▶ What the task asks
When the word "return" appears in a line of the data below, list that line.

>>>

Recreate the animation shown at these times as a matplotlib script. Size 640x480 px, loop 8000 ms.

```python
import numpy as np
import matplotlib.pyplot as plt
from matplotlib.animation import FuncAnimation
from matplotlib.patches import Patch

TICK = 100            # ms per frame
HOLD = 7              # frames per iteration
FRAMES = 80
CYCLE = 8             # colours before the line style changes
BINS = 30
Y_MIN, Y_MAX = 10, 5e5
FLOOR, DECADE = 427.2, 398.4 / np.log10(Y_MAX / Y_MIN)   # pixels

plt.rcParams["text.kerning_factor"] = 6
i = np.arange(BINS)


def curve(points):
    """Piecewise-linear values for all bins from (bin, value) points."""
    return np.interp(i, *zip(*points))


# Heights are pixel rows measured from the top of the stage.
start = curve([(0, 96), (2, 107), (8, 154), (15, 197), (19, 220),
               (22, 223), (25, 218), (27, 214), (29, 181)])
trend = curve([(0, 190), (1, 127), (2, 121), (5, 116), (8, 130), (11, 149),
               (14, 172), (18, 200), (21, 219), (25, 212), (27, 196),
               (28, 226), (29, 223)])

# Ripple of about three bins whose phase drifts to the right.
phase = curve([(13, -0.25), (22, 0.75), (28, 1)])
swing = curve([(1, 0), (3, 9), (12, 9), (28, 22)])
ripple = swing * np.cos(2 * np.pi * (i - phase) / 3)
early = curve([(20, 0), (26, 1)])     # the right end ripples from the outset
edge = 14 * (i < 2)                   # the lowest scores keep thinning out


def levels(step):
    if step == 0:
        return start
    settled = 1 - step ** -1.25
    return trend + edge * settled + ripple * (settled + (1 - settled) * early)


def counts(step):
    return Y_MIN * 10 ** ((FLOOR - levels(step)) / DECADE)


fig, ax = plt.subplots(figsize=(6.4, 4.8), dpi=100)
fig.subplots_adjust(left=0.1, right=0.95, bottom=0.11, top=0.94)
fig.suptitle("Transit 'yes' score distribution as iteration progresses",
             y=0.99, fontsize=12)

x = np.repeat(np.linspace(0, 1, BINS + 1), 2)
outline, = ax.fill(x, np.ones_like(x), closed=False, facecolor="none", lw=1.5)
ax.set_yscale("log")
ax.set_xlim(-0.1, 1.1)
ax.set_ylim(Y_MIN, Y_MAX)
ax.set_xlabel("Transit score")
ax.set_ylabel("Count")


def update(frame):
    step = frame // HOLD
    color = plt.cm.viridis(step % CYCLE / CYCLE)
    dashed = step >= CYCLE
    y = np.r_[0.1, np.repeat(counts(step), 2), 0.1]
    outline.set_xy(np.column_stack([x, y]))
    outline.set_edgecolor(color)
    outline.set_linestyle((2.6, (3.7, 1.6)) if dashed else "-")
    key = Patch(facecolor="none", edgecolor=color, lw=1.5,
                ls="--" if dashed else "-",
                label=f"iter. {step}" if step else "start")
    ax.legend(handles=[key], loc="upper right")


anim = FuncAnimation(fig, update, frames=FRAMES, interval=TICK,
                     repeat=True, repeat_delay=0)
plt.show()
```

<<<
>>>

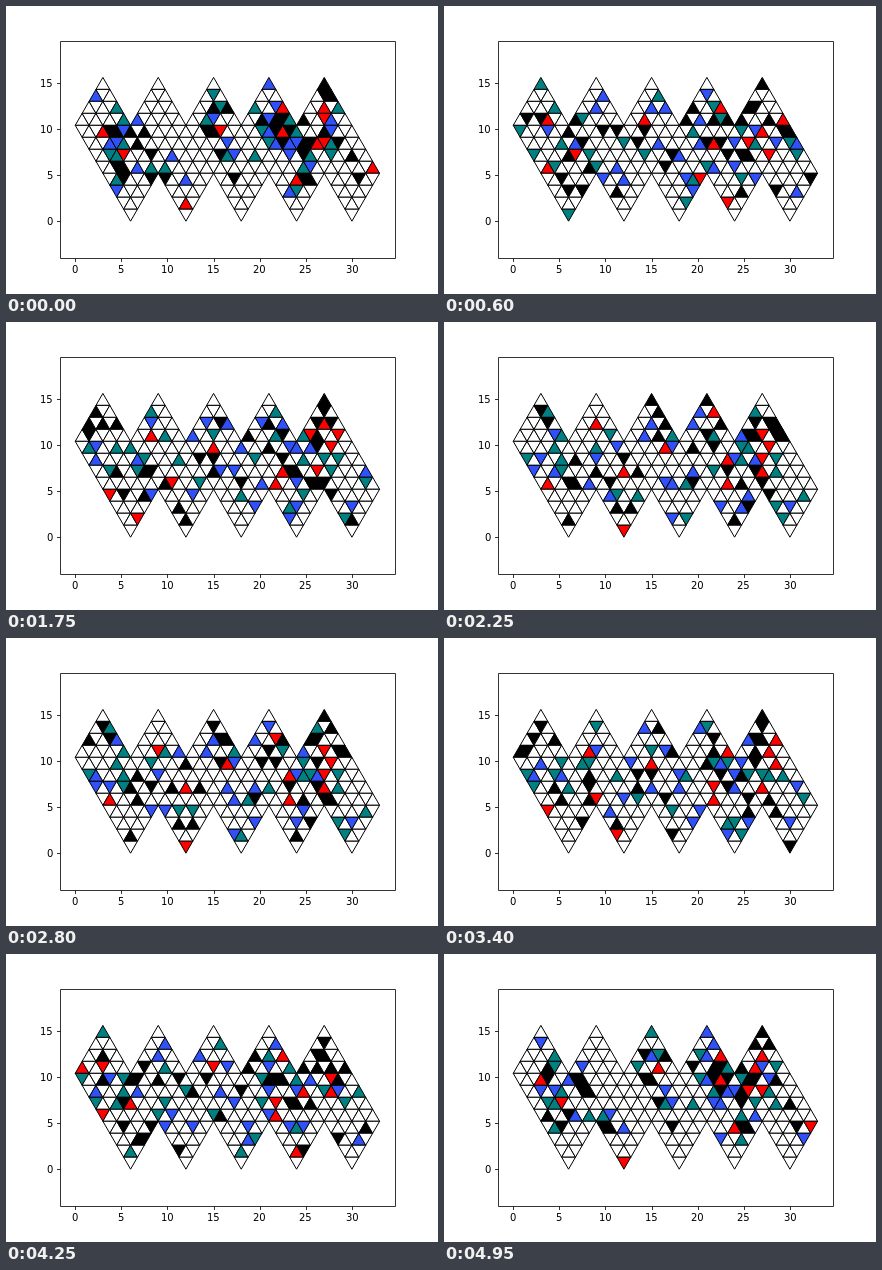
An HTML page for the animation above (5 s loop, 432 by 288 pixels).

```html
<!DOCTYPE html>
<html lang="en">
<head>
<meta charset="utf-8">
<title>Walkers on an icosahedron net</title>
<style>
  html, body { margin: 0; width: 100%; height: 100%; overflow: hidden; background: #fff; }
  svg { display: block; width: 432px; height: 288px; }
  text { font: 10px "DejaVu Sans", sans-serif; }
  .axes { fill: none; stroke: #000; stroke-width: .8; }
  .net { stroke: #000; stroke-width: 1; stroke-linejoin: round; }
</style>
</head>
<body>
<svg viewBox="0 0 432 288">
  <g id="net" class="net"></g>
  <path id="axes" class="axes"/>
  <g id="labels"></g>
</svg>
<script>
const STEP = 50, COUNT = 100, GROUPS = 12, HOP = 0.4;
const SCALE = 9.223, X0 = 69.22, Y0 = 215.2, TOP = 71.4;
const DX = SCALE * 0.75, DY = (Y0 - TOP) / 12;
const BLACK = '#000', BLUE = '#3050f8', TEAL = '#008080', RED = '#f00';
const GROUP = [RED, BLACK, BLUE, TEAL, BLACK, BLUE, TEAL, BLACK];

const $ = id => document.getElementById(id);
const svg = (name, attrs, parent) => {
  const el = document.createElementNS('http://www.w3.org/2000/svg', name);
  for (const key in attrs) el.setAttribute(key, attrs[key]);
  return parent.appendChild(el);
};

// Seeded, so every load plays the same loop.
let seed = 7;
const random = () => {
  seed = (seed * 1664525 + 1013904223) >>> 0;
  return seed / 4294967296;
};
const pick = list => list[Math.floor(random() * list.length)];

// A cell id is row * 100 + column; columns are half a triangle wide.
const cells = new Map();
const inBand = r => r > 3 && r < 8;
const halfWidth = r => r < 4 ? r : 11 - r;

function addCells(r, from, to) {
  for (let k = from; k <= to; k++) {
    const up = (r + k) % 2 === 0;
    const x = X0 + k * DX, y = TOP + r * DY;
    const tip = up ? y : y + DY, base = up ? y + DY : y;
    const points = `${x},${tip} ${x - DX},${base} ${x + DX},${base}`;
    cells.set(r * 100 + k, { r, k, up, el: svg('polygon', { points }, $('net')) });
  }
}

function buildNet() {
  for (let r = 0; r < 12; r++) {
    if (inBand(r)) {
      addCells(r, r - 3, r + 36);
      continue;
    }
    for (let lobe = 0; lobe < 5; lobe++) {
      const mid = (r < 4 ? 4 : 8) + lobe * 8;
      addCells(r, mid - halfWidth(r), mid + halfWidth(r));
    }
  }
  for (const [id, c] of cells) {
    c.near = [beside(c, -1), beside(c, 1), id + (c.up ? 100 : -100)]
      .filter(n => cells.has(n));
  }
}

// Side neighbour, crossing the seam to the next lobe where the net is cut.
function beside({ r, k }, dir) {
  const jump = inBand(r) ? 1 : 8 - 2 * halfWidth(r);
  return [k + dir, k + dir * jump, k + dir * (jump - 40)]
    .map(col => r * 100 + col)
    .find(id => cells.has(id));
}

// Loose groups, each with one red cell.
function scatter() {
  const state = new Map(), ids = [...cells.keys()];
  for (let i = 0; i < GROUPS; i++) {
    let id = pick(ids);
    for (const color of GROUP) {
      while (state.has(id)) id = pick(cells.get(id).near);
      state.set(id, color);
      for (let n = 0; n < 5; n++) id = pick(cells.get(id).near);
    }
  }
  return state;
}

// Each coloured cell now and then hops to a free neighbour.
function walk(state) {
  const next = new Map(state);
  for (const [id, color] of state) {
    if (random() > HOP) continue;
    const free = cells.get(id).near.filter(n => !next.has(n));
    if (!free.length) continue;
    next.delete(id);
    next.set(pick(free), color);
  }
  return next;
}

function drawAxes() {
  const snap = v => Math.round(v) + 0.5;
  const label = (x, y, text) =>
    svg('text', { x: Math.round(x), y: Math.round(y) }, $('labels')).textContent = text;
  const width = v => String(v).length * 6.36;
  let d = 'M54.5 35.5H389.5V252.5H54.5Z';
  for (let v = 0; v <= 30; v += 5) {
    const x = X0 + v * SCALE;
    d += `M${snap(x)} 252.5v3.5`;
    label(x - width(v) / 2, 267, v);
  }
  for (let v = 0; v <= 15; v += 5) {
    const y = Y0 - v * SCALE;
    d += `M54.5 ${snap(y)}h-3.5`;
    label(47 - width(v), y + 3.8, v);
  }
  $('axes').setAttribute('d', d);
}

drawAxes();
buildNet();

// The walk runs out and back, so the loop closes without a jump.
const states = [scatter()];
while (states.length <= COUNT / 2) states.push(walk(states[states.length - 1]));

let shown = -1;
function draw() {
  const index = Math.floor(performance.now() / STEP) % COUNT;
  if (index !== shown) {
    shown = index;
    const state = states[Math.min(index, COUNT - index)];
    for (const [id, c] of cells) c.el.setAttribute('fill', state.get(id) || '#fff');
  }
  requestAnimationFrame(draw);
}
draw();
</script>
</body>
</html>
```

<<<

▶ Solution to the problem
    return np.interp(i, *zip(*points))
        return start
    return trend + edge * settled + ripple * (settled + (1 - settled) * early)
    return Y_MIN * 10 ** ((FLOOR - levels(step)) / DECADE)
  return parent.appendChild(el);
  return seed / 4294967296;
  return [k + dir, k + dir * jump, k + dir * (jump - 40)]
  return state;
  return next;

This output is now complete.